converting this Motion to a motion for summary judgment
because these exhibits were attached to the complaint.
Amini v. Oberlin College, 259 F.3d 493, 502 (6th
Cir. 2001). In this case, there seem to be few, if any, facts
in dispute. Each part of Dr. Conrad's complaint states
are determinable by the relevant precedent for this Court.
of the defendants requested this Court refrain from
interfering with the administrative processes of the Board
based on the Younger doctrine. The Supreme Court of
the United States, in Younger v. Harris, created an
abstention doctrine prohibiting federal courts from enjoining
state court proceedings. 401 U.S. 37 (1971). In recent years,
the Supreme Court has limited the Younger abstention
to three circumstances: (1) ongoing state criminal
prosecutions, (2) ongoing state-initiated civil enforcement
proceedings “that are akin to criminal prosecutions,
” and (3) ongoing state civil proceedings that involve

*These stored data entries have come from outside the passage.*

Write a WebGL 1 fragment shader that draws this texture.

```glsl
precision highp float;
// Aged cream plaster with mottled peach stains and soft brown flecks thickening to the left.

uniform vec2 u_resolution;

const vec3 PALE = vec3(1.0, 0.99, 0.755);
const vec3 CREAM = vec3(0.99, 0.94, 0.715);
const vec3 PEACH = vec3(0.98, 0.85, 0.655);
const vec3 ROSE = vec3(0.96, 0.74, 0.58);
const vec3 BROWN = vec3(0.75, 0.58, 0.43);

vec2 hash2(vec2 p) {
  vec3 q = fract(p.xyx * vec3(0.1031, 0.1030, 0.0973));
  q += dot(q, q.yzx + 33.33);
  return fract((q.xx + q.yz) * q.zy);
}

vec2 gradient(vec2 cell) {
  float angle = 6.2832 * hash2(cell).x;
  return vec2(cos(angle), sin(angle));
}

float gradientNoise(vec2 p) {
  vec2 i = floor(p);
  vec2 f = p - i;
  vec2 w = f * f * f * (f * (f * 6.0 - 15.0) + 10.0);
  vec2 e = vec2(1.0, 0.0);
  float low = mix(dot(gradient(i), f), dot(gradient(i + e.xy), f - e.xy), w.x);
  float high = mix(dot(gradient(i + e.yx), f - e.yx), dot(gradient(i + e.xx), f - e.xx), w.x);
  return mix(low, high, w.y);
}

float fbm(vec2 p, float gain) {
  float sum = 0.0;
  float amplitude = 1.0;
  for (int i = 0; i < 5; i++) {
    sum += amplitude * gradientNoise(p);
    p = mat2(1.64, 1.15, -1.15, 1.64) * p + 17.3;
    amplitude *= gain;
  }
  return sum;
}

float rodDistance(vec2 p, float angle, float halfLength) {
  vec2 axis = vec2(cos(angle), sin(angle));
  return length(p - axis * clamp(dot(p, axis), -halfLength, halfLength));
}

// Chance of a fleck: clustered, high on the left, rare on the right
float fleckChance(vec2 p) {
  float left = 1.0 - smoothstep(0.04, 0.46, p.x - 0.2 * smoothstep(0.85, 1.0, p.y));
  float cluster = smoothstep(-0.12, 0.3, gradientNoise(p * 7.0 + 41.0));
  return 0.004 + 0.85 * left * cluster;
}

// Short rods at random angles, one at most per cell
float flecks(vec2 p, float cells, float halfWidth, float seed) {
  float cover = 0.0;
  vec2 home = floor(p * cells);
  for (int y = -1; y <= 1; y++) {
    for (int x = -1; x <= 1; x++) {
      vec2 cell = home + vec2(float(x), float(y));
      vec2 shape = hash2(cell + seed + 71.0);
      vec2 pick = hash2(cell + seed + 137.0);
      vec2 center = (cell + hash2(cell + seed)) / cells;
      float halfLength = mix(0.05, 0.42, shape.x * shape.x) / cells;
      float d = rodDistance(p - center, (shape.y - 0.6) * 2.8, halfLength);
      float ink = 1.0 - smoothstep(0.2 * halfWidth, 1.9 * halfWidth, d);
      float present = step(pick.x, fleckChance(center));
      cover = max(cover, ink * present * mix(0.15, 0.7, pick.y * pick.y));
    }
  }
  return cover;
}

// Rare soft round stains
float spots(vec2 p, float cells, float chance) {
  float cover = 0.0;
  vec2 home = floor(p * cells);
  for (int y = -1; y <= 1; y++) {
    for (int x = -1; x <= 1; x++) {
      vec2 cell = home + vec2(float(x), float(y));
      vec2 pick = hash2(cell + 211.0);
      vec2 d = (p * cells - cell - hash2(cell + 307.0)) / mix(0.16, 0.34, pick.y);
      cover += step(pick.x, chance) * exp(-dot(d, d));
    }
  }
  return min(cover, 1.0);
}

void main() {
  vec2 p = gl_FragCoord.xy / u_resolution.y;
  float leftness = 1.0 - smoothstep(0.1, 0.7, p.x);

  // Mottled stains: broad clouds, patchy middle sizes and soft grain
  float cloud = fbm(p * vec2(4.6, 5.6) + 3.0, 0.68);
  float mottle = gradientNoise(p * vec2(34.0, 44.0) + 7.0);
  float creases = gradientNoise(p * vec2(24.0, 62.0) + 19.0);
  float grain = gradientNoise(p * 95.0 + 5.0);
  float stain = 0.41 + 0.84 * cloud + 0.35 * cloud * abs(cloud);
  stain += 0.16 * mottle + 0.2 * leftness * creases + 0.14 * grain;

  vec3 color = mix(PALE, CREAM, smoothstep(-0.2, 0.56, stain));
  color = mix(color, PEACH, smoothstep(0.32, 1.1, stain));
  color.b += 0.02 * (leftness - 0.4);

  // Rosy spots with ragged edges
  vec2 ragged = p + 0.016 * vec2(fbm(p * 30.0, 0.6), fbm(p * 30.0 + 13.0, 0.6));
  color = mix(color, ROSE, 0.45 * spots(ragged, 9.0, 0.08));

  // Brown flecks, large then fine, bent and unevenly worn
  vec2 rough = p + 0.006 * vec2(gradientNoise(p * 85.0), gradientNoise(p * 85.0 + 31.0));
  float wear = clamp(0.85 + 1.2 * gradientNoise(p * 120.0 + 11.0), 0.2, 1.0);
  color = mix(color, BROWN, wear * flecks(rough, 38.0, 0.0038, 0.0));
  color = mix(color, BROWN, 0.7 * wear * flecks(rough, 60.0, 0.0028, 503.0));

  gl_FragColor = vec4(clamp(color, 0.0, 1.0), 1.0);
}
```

the ability of courts to perform judicial functions.
Sprint Commc'ns, Inc. v. Jacobs, 134 S.Ct. 584,
588 (2013); New Orleans Public Service, Inc. (NOPSI) v.
Council of City of New Orleans, 491 U.S. 350, 368
(1989). In addition, administrative proceedings that are
judicial in nature are considered “state-initiated
civil proceedings” for the purpose of determining
whether Younger abstention applies, even if the case
has not yet progressed to state-court at the time of federal
review. See Ohio Civil Rights Comm'n v. Dayton
Christian Schools, 477 U.S. 619, 627 (1986);
Middlesex County Ethics Committee v. Garden State Bar
Ass'n, 457 U.S. 423, 432-34 (1982); Gibson v.
Berryhill, 411 U.S. 564, 576-77 (1973). Without these
“exceptional” circumstances, a pending state
court action is not a bar to federal jurisdiction.
Id. (citing Colorado River Water Conservation
Dist. V. United States, 424 U.S. 800, 817 (1976);
McClellan v. Carland, 217 U.S. 268, 282 (1910)).
proceeding fits into one of the three categories outlined in
Sprint Commc'ns, Inc. or NOPSI, a court
turns to a three-factor test, defined in Middlesex County
Ethics Committee v. Garden State Bar Ass'n, 457 U.S.
423 (1982), to determine whether Younger abstention
may occur. See Sprint Commc'ns, Inc. 134 S.Ct.
at 593-94. Abstention is proper when “(1) state
proceedings are currently pending; (2) the proceedings
involve an important state interest; and (3) the state
proceedings will provide the federal plaintiff with an